## PROBLEM DETAILS
Answer with a single number: how many lines in the listing below include "blue"?

## RECORDS FOR THIS TASK
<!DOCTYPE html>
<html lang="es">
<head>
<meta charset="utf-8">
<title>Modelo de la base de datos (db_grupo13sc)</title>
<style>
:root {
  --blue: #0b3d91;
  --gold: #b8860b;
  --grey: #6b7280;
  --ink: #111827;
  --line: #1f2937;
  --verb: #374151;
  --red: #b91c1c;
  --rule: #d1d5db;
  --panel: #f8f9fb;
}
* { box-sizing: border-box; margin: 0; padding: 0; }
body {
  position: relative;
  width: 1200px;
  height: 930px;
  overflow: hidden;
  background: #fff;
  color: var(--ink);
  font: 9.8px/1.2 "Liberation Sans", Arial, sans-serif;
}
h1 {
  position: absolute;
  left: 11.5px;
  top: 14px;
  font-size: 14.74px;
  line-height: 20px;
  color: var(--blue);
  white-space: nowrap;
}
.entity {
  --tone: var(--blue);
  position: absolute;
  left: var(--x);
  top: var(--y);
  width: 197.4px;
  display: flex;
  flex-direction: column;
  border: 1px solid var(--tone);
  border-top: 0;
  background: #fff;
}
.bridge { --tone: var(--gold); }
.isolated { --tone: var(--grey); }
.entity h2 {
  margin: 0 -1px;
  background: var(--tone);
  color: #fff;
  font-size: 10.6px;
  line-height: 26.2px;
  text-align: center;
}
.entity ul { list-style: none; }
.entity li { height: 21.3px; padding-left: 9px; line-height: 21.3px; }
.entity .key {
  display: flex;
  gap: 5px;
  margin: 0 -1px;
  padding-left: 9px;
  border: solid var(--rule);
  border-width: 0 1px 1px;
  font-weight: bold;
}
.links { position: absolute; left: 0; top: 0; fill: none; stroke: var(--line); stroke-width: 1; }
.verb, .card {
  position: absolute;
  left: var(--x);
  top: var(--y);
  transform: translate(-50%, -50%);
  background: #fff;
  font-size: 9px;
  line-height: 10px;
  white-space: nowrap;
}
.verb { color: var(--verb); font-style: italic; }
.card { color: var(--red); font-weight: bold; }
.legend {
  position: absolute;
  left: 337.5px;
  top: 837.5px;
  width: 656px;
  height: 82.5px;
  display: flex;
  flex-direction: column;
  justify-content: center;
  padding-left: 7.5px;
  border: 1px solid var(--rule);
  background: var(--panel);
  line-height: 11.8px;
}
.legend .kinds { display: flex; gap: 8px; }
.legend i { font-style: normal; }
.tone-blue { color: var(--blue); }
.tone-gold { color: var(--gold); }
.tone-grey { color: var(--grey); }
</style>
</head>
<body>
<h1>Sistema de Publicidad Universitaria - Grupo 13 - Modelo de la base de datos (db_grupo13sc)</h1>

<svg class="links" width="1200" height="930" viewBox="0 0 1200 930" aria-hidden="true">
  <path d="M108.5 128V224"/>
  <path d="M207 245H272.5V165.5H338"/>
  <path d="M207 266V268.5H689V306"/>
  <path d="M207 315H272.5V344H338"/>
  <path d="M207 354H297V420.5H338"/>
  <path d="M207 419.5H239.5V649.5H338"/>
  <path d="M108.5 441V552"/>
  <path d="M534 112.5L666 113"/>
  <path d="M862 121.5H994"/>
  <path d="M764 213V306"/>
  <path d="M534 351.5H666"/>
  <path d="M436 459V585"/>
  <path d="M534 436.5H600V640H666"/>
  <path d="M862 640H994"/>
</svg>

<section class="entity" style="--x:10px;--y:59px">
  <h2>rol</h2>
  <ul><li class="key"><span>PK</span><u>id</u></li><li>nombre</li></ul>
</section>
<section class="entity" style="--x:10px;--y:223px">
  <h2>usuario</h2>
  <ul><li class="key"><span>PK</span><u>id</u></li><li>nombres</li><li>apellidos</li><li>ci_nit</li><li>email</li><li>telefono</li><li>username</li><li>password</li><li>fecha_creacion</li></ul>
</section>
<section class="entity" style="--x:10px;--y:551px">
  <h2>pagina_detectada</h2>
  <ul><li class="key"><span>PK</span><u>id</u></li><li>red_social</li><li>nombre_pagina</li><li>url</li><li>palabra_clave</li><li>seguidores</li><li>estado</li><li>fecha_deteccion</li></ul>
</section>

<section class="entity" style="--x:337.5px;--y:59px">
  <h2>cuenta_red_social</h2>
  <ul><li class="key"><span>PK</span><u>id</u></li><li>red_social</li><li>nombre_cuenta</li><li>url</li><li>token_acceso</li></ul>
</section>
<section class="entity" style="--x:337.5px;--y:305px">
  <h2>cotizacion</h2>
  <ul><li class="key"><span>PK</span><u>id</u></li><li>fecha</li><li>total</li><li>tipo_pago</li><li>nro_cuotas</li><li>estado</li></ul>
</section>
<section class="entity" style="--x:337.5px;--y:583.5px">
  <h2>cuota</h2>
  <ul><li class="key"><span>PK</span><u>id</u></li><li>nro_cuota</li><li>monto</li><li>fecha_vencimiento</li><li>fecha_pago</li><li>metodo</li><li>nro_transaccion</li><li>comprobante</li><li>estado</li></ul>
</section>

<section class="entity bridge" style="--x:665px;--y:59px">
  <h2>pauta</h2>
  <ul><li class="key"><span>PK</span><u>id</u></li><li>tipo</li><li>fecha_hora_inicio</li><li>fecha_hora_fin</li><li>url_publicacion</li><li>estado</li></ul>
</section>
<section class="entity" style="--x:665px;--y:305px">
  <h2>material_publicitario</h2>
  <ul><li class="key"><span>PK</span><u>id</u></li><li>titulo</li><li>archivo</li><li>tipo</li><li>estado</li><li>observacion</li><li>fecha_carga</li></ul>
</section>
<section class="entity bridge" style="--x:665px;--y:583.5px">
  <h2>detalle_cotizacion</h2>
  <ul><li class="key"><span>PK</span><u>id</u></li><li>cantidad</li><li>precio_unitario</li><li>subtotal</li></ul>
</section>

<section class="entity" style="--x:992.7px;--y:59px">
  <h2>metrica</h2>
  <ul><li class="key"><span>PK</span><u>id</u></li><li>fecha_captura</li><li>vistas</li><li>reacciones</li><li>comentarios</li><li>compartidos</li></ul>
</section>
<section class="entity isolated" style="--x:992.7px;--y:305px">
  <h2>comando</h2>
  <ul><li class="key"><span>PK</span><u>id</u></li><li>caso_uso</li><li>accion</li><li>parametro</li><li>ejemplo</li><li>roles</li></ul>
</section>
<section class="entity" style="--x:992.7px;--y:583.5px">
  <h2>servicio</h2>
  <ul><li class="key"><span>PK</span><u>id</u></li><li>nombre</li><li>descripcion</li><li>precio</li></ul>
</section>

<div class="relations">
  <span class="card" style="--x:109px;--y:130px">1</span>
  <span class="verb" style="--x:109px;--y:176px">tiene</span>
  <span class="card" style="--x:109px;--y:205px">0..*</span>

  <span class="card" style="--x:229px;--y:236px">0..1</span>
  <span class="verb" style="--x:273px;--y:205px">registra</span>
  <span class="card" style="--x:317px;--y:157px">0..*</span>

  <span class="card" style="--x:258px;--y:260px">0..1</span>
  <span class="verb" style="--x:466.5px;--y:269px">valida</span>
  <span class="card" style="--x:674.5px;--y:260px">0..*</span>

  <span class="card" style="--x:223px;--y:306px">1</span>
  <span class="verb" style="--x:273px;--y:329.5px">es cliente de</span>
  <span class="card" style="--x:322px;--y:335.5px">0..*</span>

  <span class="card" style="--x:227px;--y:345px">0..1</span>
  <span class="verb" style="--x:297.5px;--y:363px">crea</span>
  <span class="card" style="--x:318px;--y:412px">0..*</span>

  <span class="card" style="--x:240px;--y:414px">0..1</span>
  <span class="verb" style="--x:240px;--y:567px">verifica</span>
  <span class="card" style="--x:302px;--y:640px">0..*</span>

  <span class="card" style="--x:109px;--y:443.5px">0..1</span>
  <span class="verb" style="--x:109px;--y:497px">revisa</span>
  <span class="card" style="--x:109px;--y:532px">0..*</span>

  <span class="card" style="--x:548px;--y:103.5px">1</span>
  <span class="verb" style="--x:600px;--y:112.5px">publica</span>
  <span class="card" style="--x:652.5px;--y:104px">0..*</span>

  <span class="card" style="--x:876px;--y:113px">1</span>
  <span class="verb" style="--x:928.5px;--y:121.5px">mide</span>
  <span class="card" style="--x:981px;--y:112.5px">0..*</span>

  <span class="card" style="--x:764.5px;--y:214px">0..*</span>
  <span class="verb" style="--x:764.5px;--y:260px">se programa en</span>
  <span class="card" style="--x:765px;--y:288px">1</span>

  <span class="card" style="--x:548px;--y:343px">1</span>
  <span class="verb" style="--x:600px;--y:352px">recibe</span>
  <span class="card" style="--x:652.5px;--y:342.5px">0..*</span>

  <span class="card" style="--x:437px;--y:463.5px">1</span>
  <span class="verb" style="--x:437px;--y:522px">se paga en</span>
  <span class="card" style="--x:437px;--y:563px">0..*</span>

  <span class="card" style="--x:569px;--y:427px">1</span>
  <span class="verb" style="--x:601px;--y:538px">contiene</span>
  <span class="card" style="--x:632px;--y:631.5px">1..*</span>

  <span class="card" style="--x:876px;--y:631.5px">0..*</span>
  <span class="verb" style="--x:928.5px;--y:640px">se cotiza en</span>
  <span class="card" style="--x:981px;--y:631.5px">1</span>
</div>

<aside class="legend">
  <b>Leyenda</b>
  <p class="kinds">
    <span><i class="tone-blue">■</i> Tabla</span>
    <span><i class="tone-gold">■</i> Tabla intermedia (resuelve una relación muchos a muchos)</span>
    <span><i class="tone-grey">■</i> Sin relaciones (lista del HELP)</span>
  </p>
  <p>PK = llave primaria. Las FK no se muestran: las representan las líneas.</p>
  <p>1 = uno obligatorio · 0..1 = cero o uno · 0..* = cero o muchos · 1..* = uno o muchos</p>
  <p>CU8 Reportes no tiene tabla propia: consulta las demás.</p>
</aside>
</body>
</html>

## ANSWER BELOW
5